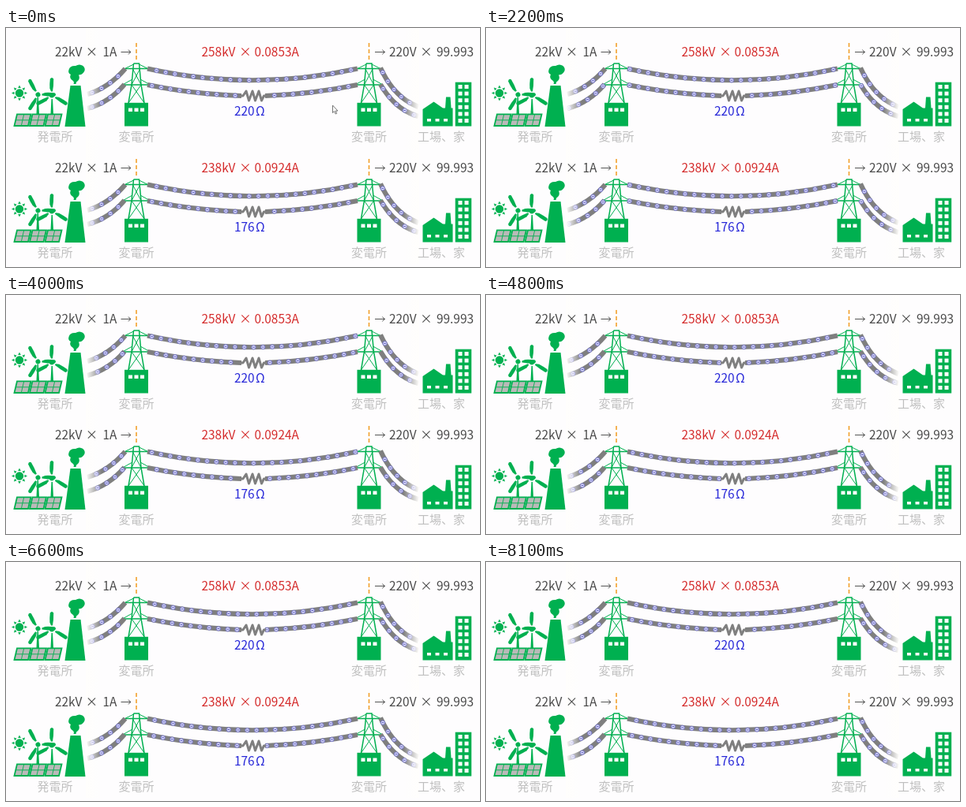
Animation, 600 px wide and 303 px high, one loop 8200 ms. Source, as an HTML page:

```html
<!DOCTYPE html>
<html lang="ja">
<head>
<meta charset="utf-8">
<title>送電と電圧</title>
<style>
html, body { margin: 0; width: 100%; height: 100%; overflow: hidden; background: #fefdfe; }
svg { display: block; width: 600px; height: 303px; }
text { font: 300 15.4px "Noto Sans CJK JP", "Noto Sans CJK", "Noto Sans", sans-serif; fill: #484848; }
.mid { text-anchor: middle; }
.red { fill: #d42a2a; }
.blue { fill: #2626d8; }
.label { fill: #bfbfbf; font-size: 15px; }
.arrow { fill: none; stroke: #555; stroke-width: 1; }
.g { fill: #00b050; }
.line { fill: none; stroke: #00b050; }
.wire { fill: none; stroke: #7f7f7f; stroke-width: 6.2; }
.coil { fill: none; stroke: #7f7f7f; stroke-width: 3; stroke-linejoin: round; }
.hole { fill: #fefdfe; }
.dash { stroke: #f2a12c; stroke-width: 1.6; stroke-dasharray: 5 3; }
</style>
</head>
<body>
<svg id="stage" viewBox="0 0 600 303">
  <defs>
    <linearGradient id="fadeL">
      <stop offset="0" stop-color="#fffefc"/><stop offset="1" stop-color="#fffefc" stop-opacity="0"/>
    </linearGradient>
    <linearGradient id="fadeR">
      <stop offset="0" stop-color="#fffefc" stop-opacity="0"/><stop offset="1" stop-color="#fffefc"/>
    </linearGradient>
    <g id="dot">
      <circle r="2.7" fill="#dedef6" stroke="#6a6ac6" stroke-width=".9"/>
      <path d="M-1.4 0H1.4" stroke="#4747bd" stroke-width=".9"/>
    </g>
    <path id="arrow" class="arrow" d="M-6.5 0H6M2.8 -2.8L6 0L2.8 2.8"/>
    <path id="blade" d="M-1-5L-2.6-9Q-2.9-15-2.2-21Q0-24 2.2-21Q2.4-13 1-5Z"/>
    <g id="rotor">
      <use href="#blade"/><use href="#blade" transform="rotate(120)"/><use href="#blade" transform="rotate(240)"/>
      <circle r="3"/>
    </g>
    <g id="panel">
      <path d="M4.5 109.3H22L18.5 124H1Z" fill="#b9bab8" stroke="#00b050" stroke-width="1.8"/>
      <path class="line" d="M2.8 116.8H20.2M13.2 109.5L9.8 124" stroke-width=".9"/>
    </g>
    <g id="tower">
      <path class="dash" d="M0 19V43"/>
      <path class="line" stroke-width="1.5" d="M-3.5 45H3.5L6 72L10 95M-3.5 45L-6 72L-10 95M-14.5 51.5H14.5M-17.5 72H17.5"/>
      <path class="line" stroke-width="1" d="M-14.5 51.5L-3.5 46M14.5 51.5L3.5 46M-17.5 72L-5 65M17.5 72L5 65M-4.5 52L6 72M4.5 52L-6 72M-6 72L10 95M6 72L-10 95"/>
      <rect class="g" x="-15" y="94.8" width="30" height="29.7"/>
      <path class="hole" d="M-10 101.5h5v4.5h-5zM-2.5 101.5h5v4.5h-5zM5 101.5h5v4.5h-5z"/>
    </g>
    <g id="plant" class="g">
      <g id="sun"><circle cx="17" cy="82.5" r="5.2"/></g>
      <path d="M39.5 88H41L42 109H38.5ZM57.5 90H59L60 109H56.5Z"/>
      <use href="#rotor" transform="translate(40.5 84.5) rotate(-30)"/>
      <use href="#rotor" transform="translate(58 85.5)"/>
      <use href="#panel" x="9.5"/><use href="#panel" x="29"/><use href="#panel" x="48.5"/>
      <path d="M81.5 73H94.5L100.5 125H74.5Z"/>
      <path d="M85.5 71Q87 68 83.5 66A5 5 0 0 1 82 59Q78 57 79.5 53Q81 47.5 88 48Q93 45 97.5 48Q101.5 52 98.5 56Q96 59.5 92 59.5Q94 64 91 67Q88.500 68 88.500 71Z"/>
    </g>
    <g id="town">
      <path class="g" d="M527.5 103L541.500 93.500L553 101.500H556L557 87.500H562.500L563.500 101.500H565.500V124.500H527.500Z"/>
      <path class="hole" d="M533 115h5v3.500h-5zM543.500 115h5v3.500h-5zM554 115h5v3.500h-5z"/>
      <rect class="g" x="568.7" y="68.700" width="20.500" height="55.800"/>
      <g id="panes" class="hole"></g>
    </g>
  </defs>
  <path id="cursor" d="M413.5 98V107.5L415.7 105.5L417.2 109L418.7 108.3L417.2 105H420Z" fill="#fff" stroke="#666" stroke-width=".9"/>
</svg>
<script>
const NS = 'http://www.w3.org/2000/svg';
const LOOP = 8200, STEP = 100;
const $ = id => document.getElementById(id);

function add(parent, tag, attrs, text) {
  const el = document.createElementNS(NS, tag);
  for (const k in attrs) el.setAttribute(k, attrs[k]);
  if (text) el.textContent = text;
  return parent.appendChild(el);
}

for (let i = 0; i < 8; i++)
  add($('sun'), 'path', { d: 'M15.2 76L17 72.5L18.8 76Z', transform: `rotate(${i * 45} 17 82.5)` });
for (let r = 0; r < 6; r++)
  for (let c = 0; c < 2; c++)
    add($('panes'), 'rect', { x: 572.5 + c * 8, y: 72 + r * 8.6, width: 5, height: 5 });

// path, dot spacing, spacings travelled per loop, starting phase
const wires = [
  ['M103 84Q130 76 151 51.5', 13, 5, 0.5],
  ['M103 102Q130 95 150 71.5', 13, -5, 0.5],
  ['M179 51.5Q312 81 445 51.5', 11.8, 1, 0],
  ['M179 72Q238 84 298 86', 11.8, -1, 0.5],
  ['M328 86Q387 84 445 72', 11.8, -1, 0],
  ['M474 50.5Q491 88 522 100', 13, 5, 0.5],
  ['M474 71.5Q493 104 522 112', 13, -5, 0.5]
];
const flows = [];

function row(y, kv, amp, ohm) {
  const g = add($('stage'), 'g', { transform: `translate(0 ${y})` });
  const use = (id, x = 0, y = 0) => add(g, 'use', { href: '#' + id, x, y });
  const say = (x, by, s, cls = '') => add(g, 'text', { x, y: by, class: cls }, s);

  use('tower', 165);
  use('tower', 459.5);
  for (const [d, gap, turns, phase] of wires) {
    const path = add(g, 'path', { d, class: 'wire' });
    const len = path.getTotalLength();
    const dots = Array.from({ length: Math.ceil(len / gap) + 1 }, () => use('dot'));
    flows.push({ path, len, gap, turns, phase, dots });
  }
  add(g, 'path', { class: 'coil', d: 'M297 86H300L304 80L307.500 92L312 80L315.500 92L320 80L323.500 92L326.500 86H329' });
  add(g, 'rect', { x: 101, width: 20, height: 152, fill: 'url(#fadeL)' });
  add(g, 'rect', { x: 503, width: 20, height: 152, fill: 'url(#fadeR)' });
  use('plant');
  use('town');

  say(62, 35.5, '22kV');
  say(108.5, 35.5, '×', 'mid');
  say(122.5, 35.5, '1A');
  use('arrow', 152, 30.5);
  say(247.5, 35.5, kv, 'red');
  say(303, 35.5, '×', 'red mid');
  say(314.5, 35.5, amp, 'red');
  use('arrow', 473.5, 30.5);
  say(485, 35.5, '220V');
  say(532, 35.5, '×', 'mid');
  say(545, 35.5, '99.993');
  say(289, 111, ohm, 'blue');
  say(316, 111, 'Ω', 'blue');
  say(62, 143.3, '発電所', 'label mid');
  say(165, 143.3, '変電所', 'label mid');
  say(459.5, 143.3, '変電所', 'label mid');
  say(521, 143.3, '工場、家', 'label');
}

row(0, '258kV', '0.0853A', '220');
row(147, '238kV', '0.0924A', '176');
$('stage').append($('cursor'));

function draw(now) {
  const t = Math.floor((now % LOOP) / STEP) * STEP;
  for (const { path, len, gap, turns, phase, dots } of flows) {
    const turn = turns * t / LOOP + phase;
    const shift = turn - Math.floor(turn);
    dots.forEach((dot, i) => {
      const s = (i + shift) * gap;
      const on = s > 2 && s < len - 2;
      dot.style.display = on ? '' : 'none';
      if (!on) return;
      const p = path.getPointAtLength(s);
      dot.setAttribute('x', p.x);
      dot.setAttribute('y', p.y);
    });
  }
  $('cursor').style.display = t < 200 ? '' : 'none';
}

const start = performance.now();
function tick() {
  draw(performance.now() - start);
  requestAnimationFrame(tick);
}
tick();
</script>
</body>
</html>
```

### Aim of the exercise
Copy every line in the records above that contains the word "none".

### Written answer
.arrow { fill: none; stroke: #555; stroke-width: 1; }
.line { fill: none; stroke: #00b050; }
.wire { fill: none; stroke: #7f7f7f; stroke-width: 6.2; }
.coil { fill: none; stroke: #7f7f7f; stroke-width: 3; stroke-linejoin: round; }
      dot.style.display = on ? '' : 'none';
  $('cursor').style.display = t < 200 ? '' : 'none';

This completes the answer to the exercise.